--- Exercise goal ---
Across the records below, count the lines that contain "fillRect" and write down only the count.

--- Data to use ---
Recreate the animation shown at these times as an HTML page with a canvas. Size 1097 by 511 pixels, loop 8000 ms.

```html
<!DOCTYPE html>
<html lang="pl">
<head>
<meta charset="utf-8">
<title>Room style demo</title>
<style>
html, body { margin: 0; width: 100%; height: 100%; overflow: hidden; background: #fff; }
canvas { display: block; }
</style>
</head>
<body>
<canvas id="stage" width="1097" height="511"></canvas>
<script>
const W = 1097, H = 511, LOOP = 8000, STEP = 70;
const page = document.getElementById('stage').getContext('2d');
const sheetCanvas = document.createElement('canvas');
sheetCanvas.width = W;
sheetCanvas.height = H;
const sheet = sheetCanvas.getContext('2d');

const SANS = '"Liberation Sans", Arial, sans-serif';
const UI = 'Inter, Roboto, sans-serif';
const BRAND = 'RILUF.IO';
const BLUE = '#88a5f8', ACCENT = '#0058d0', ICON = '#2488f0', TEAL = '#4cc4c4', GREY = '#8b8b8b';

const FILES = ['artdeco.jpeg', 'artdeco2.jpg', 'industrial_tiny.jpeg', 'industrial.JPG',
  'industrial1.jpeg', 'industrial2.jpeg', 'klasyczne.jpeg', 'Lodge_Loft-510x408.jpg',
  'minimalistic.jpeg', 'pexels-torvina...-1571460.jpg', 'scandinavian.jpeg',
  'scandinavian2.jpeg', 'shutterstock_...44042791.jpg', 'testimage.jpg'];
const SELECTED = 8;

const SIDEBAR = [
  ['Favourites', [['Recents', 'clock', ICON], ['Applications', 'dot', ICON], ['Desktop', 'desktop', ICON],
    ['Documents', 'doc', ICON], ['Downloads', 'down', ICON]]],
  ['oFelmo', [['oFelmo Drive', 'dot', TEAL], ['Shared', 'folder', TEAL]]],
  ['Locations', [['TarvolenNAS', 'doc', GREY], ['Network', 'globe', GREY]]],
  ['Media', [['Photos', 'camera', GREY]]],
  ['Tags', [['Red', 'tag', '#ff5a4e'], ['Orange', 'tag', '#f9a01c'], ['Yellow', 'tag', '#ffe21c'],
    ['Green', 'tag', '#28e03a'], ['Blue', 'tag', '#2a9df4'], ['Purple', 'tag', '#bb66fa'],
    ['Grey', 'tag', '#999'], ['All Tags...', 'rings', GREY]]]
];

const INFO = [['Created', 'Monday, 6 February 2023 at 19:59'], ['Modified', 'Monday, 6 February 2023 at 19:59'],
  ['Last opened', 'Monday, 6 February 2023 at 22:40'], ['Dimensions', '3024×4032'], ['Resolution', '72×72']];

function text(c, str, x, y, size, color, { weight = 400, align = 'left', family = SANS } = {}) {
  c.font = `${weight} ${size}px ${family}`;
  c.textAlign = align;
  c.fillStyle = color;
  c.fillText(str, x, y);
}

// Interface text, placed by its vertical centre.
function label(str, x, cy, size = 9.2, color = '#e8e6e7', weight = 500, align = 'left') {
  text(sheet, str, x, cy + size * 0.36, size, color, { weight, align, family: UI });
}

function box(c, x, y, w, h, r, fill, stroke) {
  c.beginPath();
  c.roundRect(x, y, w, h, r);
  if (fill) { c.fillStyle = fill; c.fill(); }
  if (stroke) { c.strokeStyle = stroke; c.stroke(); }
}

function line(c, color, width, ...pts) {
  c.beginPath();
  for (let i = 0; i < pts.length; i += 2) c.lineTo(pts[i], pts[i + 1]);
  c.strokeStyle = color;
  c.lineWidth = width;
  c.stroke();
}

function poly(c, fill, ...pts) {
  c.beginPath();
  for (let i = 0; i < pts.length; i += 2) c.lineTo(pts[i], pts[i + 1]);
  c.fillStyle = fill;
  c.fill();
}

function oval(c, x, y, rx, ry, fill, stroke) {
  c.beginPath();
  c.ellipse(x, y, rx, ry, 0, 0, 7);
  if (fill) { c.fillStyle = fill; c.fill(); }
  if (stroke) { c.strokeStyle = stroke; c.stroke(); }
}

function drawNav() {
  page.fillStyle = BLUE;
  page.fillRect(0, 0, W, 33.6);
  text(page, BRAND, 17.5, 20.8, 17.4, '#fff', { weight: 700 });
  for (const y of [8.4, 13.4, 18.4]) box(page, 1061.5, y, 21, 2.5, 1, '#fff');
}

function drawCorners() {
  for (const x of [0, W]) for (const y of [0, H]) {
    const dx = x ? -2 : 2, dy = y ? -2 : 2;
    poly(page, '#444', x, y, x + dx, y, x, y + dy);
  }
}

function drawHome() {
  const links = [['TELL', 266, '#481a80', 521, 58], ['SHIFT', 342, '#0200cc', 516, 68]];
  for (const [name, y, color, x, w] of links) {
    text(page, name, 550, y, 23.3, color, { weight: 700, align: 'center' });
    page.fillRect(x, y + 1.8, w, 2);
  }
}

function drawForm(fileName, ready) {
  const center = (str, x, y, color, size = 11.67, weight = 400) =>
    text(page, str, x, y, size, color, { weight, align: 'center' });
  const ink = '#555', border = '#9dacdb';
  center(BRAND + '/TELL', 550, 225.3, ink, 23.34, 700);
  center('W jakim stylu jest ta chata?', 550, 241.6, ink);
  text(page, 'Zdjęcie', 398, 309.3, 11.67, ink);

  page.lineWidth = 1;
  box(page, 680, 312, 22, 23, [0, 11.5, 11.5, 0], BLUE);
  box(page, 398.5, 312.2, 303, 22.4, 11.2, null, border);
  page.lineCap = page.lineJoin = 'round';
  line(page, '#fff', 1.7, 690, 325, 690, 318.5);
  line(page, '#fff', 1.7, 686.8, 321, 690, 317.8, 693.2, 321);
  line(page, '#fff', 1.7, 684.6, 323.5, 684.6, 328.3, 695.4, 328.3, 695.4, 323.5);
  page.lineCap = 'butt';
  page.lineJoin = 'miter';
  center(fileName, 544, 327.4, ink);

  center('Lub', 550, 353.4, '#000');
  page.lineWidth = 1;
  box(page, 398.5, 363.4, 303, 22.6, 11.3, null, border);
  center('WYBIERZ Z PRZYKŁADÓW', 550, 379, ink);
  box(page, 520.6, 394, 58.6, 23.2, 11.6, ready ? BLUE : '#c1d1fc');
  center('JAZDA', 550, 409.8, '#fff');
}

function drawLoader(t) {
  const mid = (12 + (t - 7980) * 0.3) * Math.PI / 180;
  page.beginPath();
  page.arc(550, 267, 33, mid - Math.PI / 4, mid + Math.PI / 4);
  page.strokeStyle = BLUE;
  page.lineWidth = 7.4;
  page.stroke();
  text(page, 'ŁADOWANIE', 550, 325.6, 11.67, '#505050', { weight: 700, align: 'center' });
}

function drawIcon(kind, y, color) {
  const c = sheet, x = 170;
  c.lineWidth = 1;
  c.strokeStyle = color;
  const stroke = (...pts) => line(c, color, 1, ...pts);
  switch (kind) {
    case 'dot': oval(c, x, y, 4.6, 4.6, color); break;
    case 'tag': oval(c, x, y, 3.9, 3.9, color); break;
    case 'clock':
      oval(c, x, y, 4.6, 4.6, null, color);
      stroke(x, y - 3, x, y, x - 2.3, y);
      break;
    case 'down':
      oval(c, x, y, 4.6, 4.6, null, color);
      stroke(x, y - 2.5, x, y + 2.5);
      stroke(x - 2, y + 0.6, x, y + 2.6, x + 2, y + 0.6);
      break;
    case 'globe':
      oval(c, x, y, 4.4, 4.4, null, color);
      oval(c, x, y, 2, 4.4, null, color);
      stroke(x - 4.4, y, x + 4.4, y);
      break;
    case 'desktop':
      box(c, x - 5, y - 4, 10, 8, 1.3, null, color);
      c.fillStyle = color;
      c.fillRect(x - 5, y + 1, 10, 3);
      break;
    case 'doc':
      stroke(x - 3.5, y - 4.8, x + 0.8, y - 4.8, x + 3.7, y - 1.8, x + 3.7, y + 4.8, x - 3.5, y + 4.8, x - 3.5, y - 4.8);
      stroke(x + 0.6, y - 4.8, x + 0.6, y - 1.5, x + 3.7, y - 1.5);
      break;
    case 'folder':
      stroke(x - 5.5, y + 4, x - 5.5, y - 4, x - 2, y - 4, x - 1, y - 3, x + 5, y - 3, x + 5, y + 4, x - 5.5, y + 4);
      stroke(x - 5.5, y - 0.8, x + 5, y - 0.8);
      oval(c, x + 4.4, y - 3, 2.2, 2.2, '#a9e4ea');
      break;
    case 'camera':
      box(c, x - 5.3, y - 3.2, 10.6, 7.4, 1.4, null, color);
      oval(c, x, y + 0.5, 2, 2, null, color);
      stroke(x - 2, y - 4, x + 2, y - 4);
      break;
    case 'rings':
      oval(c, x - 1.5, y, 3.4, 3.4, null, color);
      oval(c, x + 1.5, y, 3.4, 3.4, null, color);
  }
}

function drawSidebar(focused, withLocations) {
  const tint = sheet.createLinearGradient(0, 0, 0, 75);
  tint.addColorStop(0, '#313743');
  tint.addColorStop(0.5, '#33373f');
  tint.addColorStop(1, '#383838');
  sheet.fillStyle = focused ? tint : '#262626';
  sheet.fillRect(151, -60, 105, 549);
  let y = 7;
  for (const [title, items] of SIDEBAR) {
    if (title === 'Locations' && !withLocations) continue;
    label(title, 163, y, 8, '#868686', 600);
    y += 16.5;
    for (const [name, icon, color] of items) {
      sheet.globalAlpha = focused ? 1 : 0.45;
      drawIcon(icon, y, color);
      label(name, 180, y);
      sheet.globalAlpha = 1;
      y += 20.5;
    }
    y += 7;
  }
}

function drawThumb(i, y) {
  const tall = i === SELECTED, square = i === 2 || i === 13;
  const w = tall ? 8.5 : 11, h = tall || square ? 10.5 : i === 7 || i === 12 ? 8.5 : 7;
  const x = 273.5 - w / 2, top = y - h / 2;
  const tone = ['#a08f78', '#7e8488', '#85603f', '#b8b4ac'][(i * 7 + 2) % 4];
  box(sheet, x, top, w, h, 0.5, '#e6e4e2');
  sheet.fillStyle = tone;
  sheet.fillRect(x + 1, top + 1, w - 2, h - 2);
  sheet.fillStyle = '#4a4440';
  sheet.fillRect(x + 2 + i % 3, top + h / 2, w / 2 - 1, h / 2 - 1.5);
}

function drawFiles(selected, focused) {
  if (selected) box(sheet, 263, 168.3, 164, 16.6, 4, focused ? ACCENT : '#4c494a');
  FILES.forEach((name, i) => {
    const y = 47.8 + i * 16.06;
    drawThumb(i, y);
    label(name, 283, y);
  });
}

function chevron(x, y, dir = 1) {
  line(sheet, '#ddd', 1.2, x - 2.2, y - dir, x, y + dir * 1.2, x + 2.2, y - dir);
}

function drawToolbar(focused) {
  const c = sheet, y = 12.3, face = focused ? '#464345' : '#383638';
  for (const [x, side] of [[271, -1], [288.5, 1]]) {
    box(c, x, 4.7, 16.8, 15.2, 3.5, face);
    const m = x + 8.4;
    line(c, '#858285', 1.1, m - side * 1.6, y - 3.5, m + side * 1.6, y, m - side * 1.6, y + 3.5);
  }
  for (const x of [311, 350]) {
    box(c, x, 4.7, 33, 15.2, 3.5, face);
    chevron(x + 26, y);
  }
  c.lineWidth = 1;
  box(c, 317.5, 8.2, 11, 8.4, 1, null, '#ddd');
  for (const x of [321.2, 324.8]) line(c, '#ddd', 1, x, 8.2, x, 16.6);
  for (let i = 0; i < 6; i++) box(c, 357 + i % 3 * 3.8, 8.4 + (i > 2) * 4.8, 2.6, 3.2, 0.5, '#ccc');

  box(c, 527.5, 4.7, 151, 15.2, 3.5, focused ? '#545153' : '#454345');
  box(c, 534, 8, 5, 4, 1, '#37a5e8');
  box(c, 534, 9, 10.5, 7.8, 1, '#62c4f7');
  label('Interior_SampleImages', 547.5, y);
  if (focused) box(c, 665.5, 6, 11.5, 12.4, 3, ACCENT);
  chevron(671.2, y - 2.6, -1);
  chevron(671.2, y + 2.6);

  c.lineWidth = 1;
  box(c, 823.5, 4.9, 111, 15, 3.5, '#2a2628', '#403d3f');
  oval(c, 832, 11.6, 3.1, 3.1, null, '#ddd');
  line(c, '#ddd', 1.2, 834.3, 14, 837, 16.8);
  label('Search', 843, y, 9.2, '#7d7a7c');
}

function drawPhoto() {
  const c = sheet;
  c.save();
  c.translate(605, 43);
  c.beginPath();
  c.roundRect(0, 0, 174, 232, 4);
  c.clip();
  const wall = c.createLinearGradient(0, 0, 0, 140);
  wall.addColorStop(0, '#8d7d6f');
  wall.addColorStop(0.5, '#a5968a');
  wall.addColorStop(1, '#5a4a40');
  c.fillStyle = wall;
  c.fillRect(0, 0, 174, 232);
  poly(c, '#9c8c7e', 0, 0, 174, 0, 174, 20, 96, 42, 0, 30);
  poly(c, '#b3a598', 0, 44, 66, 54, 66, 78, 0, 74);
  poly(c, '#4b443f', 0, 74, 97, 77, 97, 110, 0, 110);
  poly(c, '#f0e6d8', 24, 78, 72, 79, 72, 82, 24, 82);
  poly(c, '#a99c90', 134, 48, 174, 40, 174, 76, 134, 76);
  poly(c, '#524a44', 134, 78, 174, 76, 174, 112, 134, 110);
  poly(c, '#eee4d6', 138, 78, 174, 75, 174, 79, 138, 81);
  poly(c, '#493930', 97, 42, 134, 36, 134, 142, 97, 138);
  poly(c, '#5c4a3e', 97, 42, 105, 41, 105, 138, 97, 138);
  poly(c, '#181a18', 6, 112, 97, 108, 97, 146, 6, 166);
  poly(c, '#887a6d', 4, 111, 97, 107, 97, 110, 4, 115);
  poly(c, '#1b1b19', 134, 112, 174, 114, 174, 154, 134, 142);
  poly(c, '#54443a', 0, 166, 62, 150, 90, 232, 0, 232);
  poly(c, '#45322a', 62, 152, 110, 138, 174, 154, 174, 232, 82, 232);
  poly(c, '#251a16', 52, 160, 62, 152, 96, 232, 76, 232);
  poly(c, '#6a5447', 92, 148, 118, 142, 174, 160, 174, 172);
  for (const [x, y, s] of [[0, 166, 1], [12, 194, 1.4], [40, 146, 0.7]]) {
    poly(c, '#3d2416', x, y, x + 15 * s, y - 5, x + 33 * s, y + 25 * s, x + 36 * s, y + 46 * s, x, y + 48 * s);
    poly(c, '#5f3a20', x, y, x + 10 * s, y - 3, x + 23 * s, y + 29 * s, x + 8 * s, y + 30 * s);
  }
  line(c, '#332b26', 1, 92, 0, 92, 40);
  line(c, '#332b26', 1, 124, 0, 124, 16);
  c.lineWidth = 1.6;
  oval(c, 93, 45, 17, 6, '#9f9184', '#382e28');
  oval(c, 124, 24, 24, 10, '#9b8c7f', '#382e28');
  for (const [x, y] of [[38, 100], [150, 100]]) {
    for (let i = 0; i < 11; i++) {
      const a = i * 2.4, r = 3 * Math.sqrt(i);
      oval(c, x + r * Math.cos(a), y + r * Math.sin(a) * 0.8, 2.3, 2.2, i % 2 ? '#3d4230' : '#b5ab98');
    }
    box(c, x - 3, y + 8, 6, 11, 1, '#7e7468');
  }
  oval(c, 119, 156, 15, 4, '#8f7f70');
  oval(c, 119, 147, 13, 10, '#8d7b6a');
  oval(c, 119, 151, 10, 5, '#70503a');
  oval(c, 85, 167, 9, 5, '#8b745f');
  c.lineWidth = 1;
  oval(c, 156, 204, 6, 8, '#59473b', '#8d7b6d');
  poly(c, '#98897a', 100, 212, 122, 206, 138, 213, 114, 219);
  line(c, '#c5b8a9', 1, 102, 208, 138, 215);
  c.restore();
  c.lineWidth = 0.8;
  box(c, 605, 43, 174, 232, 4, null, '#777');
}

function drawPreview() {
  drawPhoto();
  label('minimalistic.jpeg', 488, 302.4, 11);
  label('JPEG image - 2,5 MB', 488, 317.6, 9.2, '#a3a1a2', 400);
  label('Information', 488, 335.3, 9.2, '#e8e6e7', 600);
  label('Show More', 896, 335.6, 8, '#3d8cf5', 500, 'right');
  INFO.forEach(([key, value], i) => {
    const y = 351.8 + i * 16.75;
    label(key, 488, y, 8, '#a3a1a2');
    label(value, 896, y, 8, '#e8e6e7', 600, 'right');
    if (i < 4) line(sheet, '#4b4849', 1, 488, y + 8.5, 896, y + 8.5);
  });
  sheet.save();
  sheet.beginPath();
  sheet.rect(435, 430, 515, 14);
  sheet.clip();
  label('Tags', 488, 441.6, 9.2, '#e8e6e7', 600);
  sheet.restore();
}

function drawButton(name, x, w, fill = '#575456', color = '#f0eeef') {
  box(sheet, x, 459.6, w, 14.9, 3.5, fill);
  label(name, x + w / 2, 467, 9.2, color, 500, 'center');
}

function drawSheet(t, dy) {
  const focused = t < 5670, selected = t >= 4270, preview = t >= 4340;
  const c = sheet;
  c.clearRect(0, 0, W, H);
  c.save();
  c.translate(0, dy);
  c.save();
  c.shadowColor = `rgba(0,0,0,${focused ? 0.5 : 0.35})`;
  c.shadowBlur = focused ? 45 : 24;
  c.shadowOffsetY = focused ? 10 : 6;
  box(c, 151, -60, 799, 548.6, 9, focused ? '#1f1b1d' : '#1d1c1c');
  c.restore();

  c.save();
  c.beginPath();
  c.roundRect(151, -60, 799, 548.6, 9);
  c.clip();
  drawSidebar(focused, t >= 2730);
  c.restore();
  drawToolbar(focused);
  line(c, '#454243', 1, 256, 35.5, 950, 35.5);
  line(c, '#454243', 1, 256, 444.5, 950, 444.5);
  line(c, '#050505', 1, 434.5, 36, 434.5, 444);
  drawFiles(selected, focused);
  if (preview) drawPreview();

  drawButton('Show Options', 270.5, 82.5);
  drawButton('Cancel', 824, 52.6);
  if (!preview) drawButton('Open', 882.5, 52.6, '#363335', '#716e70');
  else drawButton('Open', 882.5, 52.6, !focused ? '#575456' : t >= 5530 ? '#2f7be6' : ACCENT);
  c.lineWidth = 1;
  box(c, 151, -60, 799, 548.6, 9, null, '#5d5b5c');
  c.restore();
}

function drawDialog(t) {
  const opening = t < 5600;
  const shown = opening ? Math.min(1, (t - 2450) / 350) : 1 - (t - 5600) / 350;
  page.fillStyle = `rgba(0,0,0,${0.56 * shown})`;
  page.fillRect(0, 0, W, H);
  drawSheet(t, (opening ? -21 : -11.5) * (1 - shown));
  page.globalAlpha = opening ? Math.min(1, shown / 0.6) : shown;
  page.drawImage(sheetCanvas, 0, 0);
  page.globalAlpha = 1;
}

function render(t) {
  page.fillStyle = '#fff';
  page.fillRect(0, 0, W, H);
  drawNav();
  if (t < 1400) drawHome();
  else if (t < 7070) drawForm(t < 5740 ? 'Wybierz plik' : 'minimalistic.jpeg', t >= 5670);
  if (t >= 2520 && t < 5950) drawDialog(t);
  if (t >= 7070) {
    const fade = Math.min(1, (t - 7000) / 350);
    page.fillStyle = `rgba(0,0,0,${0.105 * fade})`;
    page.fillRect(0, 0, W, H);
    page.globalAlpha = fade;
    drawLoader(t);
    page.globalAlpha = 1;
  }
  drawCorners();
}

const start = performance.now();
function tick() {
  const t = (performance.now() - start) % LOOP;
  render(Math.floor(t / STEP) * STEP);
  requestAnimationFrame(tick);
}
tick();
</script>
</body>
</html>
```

--- Response to the task ---
10